*RECORDS SHOWN:*
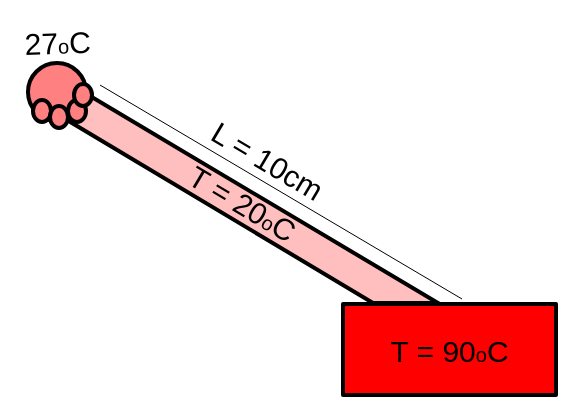
<!DOCTYPE html>
<html lang="en">
<head>
<meta charset="utf-8">
<title>Heat conduction along a rod</title>
<style>
:root {
  --paper: #ffffff;
  --ink: #000000;
  --hand: #ff8080;
  --rod: #ffbfbf;
  --heater: #ff0000;
  --tilt: 30.7deg;
}
* { box-sizing: border-box; }
body { margin: 0; background: var(--paper); }
.diagram {
  position: relative;
  width: 578px;
  height: 417px;
  overflow: hidden;
  color: var(--ink);
  font: 30px/30px "Liberation Sans", Arial, sans-serif;
}
.shapes { position: absolute; inset: 0; display: block; }
.shapes g { stroke: var(--ink); stroke-width: 4; }
.rod { fill: var(--rod); }
.hand { fill: var(--hand); }
.length-line { stroke: var(--ink); stroke-width: 1; }
.heater {
  position: absolute;
  left: 341px;
  top: 302px;
  width: 217px;
  height: 95px;
  display: flex;
  align-items: center;
  justify-content: center;
  padding-top: 5px;
  background: var(--heater);
  border: 4px solid var(--ink);
  border-radius: 2px;
}
.label {
  position: absolute;
  margin: 0;
  white-space: nowrap;
  transform-origin: 0 25px;
}
.degree { font-size: 20px; line-height: 1; }
.hand-temperature { left: 25px; top: 30px; transform: rotate(-2deg); }
.rod-length { left: 209px; top: 114px; transform: rotate(var(--tilt)); }
.rod-temperature { left: 186px; top: 158px; transform: rotate(var(--tilt)); }
</style>
</head>
<body>
<main class="diagram">
  <svg class="shapes" width="578" height="417" viewBox="0 0 578 417" role="img" aria-label="A hand holding a rod that touches a hot block">
    <defs>
      <ellipse id="finger" rx="9" ry="11"/>
    </defs>
    <g class="rod">
      <polygon points="80,90 438,303 373,303 62,117" />
    </g>
    <g class="hand">
      <circle cx="57" cy="92" r="29"/>
      <use href="#finger" x="42" y="111"/>
      <use href="#finger" x="77" y="111"/>
      <use href="#finger" x="59" y="117"/>
      <use href="#finger" x="83" y="95"/>
    </g>
    <line class="length-line" x1="100" y1="85" x2="462" y2="299"/>
  </svg>
  <p class="label hand-temperature">27<span class="degree">o</span>C</p>
  <p class="label rod-length">L = 10cm</p>
  <p class="label rod-temperature">T = 20<span class="degree">o</span>C</p>
  <div class="heater"><span>T = 90<span class="degree">o</span>C</span></div>
</main>
</body>
</html>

*YOUR OBJECTIVE:* Print the data exactly as written, dropping any images it holds.

*TASK OUTPUT:*
<!DOCTYPE html>
<html lang="en">
<head>
<meta charset="utf-8">
<title>Heat conduction along a rod</title>
<style>
:root {
  --paper: #ffffff;
  --ink: #000000;
  --hand: #ff8080;
  --rod: #ffbfbf;
  --heater: #ff0000;
  --tilt: 30.7deg;
}
* { box-sizing: border-box; }
body { margin: 0; background: var(--paper); }
.diagram {
  position: relative;
  width: 578px;
  height: 417px;
  overflow: hidden;
  color: var(--ink);
  font: 30px/30px "Liberation Sans", Arial, sans-serif;
}
.shapes { position: absolute; inset: 0; display: block; }
.shapes g { stroke: var(--ink); stroke-width: 4; }
.rod { fill: var(--rod); }
.hand { fill: var(--hand); }
.length-line { stroke: var(--ink); stroke-width: 1; }
.heater {
  position: absolute;
  left: 341px;
  top: 302px;
  width: 217px;
  height: 95px;
  display: flex;
  align-items: center;
  justify-content: center;
  padding-top: 5px;
  background: var(--heater);
  border: 4px solid var(--ink);
  border-radius: 2px;
}
.label {
  position: absolute;
  margin: 0;
  white-space: nowrap;
  transform-origin: 0 25px;
}
.degree { font-size: 20px; line-height: 1; }
.hand-temperature { left: 25px; top: 30px; transform: rotate(-2deg); }
.rod-length { left: 209px; top: 114px; transform: rotate(var(--tilt)); }
.rod-temperature { left: 186px; top: 158px; transform: rotate(var(--tilt)); }
</style>
</head>
<body>
<main class="diagram">
  <svg class="shapes" width="578" height="417" viewBox="0 0 578 417" role="img" aria-label="A hand holding a rod that touches a hot block">
    <defs>
      <ellipse id="finger" rx="9" ry="11"/>
    </defs>
    <g class="rod">
      <polygon points="80,90 438,303 373,303 62,117" />
    </g>
    <g class="hand">
      <circle cx="57" cy="92" r="29"/>
      <use href="#finger" x="42" y="111"/>
      <use href="#finger" x="77" y="111"/>
      <use href="#finger" x="59" y="117"/>
      <use href="#finger" x="83" y="95"/>
    </g>
    <line class="length-line" x1="100" y1="85" x2="462" y2="299"/>
  </svg>
  <p class="label hand-temperature">27<span class="degree">o</span>C</p>
  <p class="label rod-length">L = 10cm</p>
  <p class="label rod-temperature">T = 20<span class="degree">o</span>C</p>
  <div class="heater"><span>T = 90<span class="degree">o</span>C</span></div>
</main>
</body>
</html>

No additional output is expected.